In the United States and in France (as Joyce can certainly testify!), 1968 is getting attention. I wonder if there was such a display in 1998, for the thirtieth anniversary, or in 1988, for the twentieth. I doubt it. Actually, I remember D-Day being the most discussed historical event of the 1990s, a fiftieth anniversary, and falling at a time when baby boomers started to lose their parents, the Greatest Generation.
I think that the combined presidential election year and the Iraq War make this anniversary, the fortieth, more resonant. Although we don't have to scratch very far below the surface to deflate these comparisons. The Democrats are all anti-war, unlike the pro-war Humphrey who divided the Democratic Party; McCain is hardly a Richard Nixon. We have none of the urban riots of 1967-68, in fact we have just the opposite - gentrification.
I suspect, as has been suggested, that the fact that the media is largely dominated by baby boomers drives the discussion of 1968: see this French editorial in the Times.
Indeed, NPR has a whole website devoted to their stories on "The Echoes of 1968" (including Robert Siegel's interesting memories of being a student-reporter at Columbia). I like that they have a broader swath of history represented in their stories. Another NPR story covers a group that wants to "recreate '68" at this summer's Democratic Convention.

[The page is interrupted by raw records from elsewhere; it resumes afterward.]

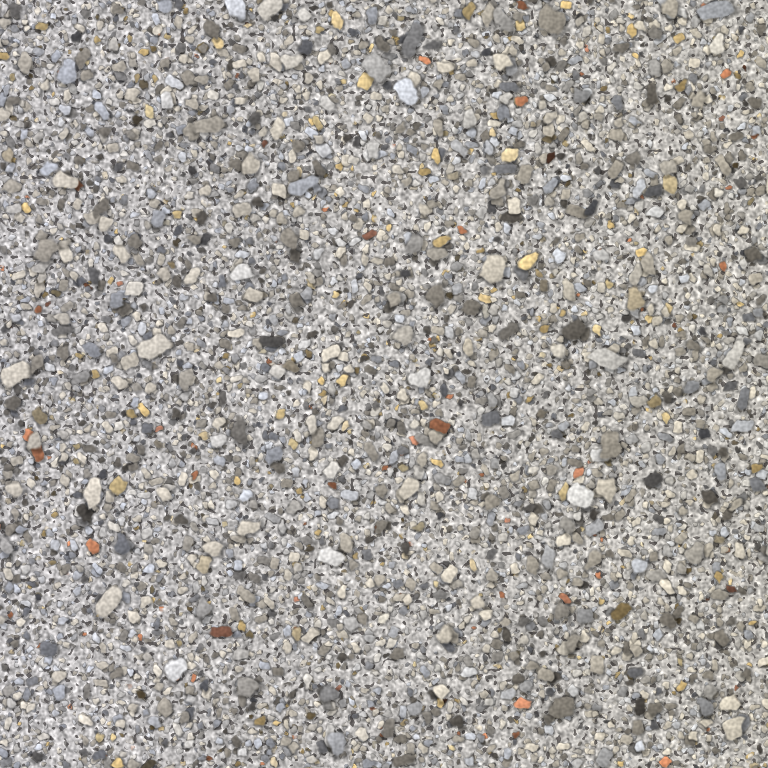
Write a Shadertoy shader that draws this texture.

```glsl
// Washed exposed-aggregate concrete: mixed grey pebbles set in pale, pitted mortar.

const vec3  MORTAR      = vec3(0.755, 0.745, 0.730);
const vec3  PIT         = vec3(0.300, 0.285, 0.280);
const vec3  DARK_STONE  = vec3(0.255, 0.250, 0.250);
const vec3  PALE_STONE  = vec3(0.885, 0.880, 0.865);
const vec3  WARM_TINT   = vec3(1.030, 1.000, 0.940);
const vec3  COOL_TINT   = vec3(0.970, 0.995, 1.045);
const vec3  OCHRE_TINT  = vec3(1.080, 0.960, 0.680);
const vec3  RUST_TINT   = vec3(1.000, 0.700, 0.560);
const vec2  LIGHT_DIR   = vec2(-0.55, 0.83);
const float STONE_CURVE = 0.52;  // below 1 favours pale stones
const float GAP_SHADOW  = 0.34;
const float GRAIN       = 0.20;

vec3 hash3(vec2 p) {
    vec3 q = fract(p.xyx * vec3(0.1031, 0.1030, 0.0973));
    q += dot(q, q.yxz + 33.33);
    return fract((q.xxy + q.yzz) * q.zyx);
}

vec2 gradientAt(vec2 cell) {
    float a = 6.2832 * hash3(cell).x;
    return vec2(cos(a), sin(a));
}

// Gradient noise, roughly -0.7 to 0.7
float noise(vec2 p) {
    vec2 i = floor(p), f = fract(p);
    vec2 u = f * f * f * (f * (f * 6.0 - 15.0) + 10.0);
    vec2 e = vec2(1.0, 0.0);
    float low  = mix(dot(gradientAt(i), f), dot(gradientAt(i + e), f - e), u.x);
    float high = mix(dot(gradientAt(i + e.yx), f - e.yx), dot(gradientAt(i + 1.0), f - 1.0), u.x);
    return mix(low, high, u.y);
}

vec3 stoneColour(vec3 h) {
    vec3 colour = mix(DARK_STONE, PALE_STONE, pow(h.x, STONE_CURVE));
    colour *= mix(WARM_TINT, COOL_TINT, smoothstep(0.35, 1.0, h.y));
    colour *= mix(vec3(1.0), OCHRE_TINT, 0.85 * smoothstep(0.92, 0.97, h.z));
    return colour * mix(vec3(1.0), RUST_TINT, step(h.z, 0.012));
}

// Rounded ellipse with two sides worn flat
float pebbleDistance(vec2 q, float radius, vec3 h) {
    float stretch = mix(1.0, 1.32, h.y);
    q *= vec2(1.0 / stretch, stretch);
    float d = length(q) - radius;
    for (int i = 0; i < 2; i++) {
        float a = 6.2832 * h.z + float(i) * (1.4 + 1.8 * h.x);
        d = max(d, dot(q, vec2(cos(a), sin(a))) - radius * 0.68);
    }
    return d;
}

// Scatters one size class of pebbles over the ground
vec3 addPebbles(vec3 ground, vec2 uv, float cells, float share, float seed) {
    vec2 p = uv * cells;
    float softness = 0.8 * cells / iResolution.y + 0.025;
    float wobble = 0.10 * noise(p * 3.1 + seed);
    vec2 home = floor(p);
    for (int y = -1; y <= 1; y++)
    for (int x = -1; x <= 1; x++) {
        vec2 cell = home + vec2(x, y);
        vec3 place = hash3(cell + seed);
        if (place.z > share) continue;
        vec3 shape = hash3(cell + seed + 71.7);
        vec3 paint = hash3(cell + seed + 137.3);
        vec2 offset = p - cell - mix(vec2(0.12), vec2(0.88), place.xy);
        float angle = 6.2832 * fract(shape.x * 7.3 + shape.z);
        float c = cos(angle), s = sin(angle);
        float radius = mix(0.27, 0.54, shape.x * shape.x);
        float d = pebbleDistance(mat2(c, -s, s, c) * offset, radius, shape) + wobble;

        // Dark crevice around the stone, then its lit and lightly mottled face
        ground *= 1.0 - GAP_SHADOW * smoothstep(0.17, 0.0, d + 0.12 * dot(offset, LIGHT_DIR));
        vec3 face = stoneColour(paint) * (1.0 + 0.09 * dot(offset, LIGHT_DIR) / radius);
        ground = mix(ground, face, smoothstep(softness, -softness, d));
    }
    return ground;
}

vec3 mortarColour(vec2 uv) {
    float sand = noise(uv * 105.0) + noise(uv * 215.0 + 19.0);
    return MORTAR * (1.0 + 0.36 * sand);
}

void mainImage(out vec4 fragColor, in vec2 fragCoord) {
    vec2 uv = fragCoord / iResolution.y;

    // Sand and fine grit
    vec3 colour = mortarColour(uv);
    colour = addPebbles(colour, uv, 108.0, 0.62, 11.0);

    // Crumbs of bright cement and open pits
    float cement = smoothstep(0.08, 0.32, noise(uv * 62.0 + 5.0) + 0.4 * noise(uv * 170.0));
    colour = mix(colour, mortarColour(uv + 3.0) * 1.06, 0.75 * cement);
    float pits = smoothstep(0.24, 0.42, noise(uv * 145.0 + 41.0) + 0.25 * noise(uv * 40.0));
    colour = mix(colour, PIT, 0.8 * pits);

    // Gravel, from small to large
    colour = addPebbles(colour, uv, 66.0, 0.48, 203.0);
    colour = addPebbles(colour, uv, 43.0, 0.26, 307.0);
    colour = addPebbles(colour, uv, 27.0, 0.09, 419.0);

    // Surface grain and slow drift of tone
    float grain = noise(uv * 230.0 + 7.0) + 0.6 * noise(uv * 120.0 + 61.0);
    colour *= 1.0 + GRAIN * grain + 0.06 * noise(uv * 5.0);
    colour *= mix(vec3(0.995, 0.995, 1.02), vec3(1.005, 1.0, 0.985), uv.x);
    fragColor = vec4(clamp(colour, 0.0, 1.0), 1.0);
}
```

What do you think? Was 1968 truly transformational? Or more transformational than any other important election year? Does the current remembrance reflect boomer nostalgia or something else in the air?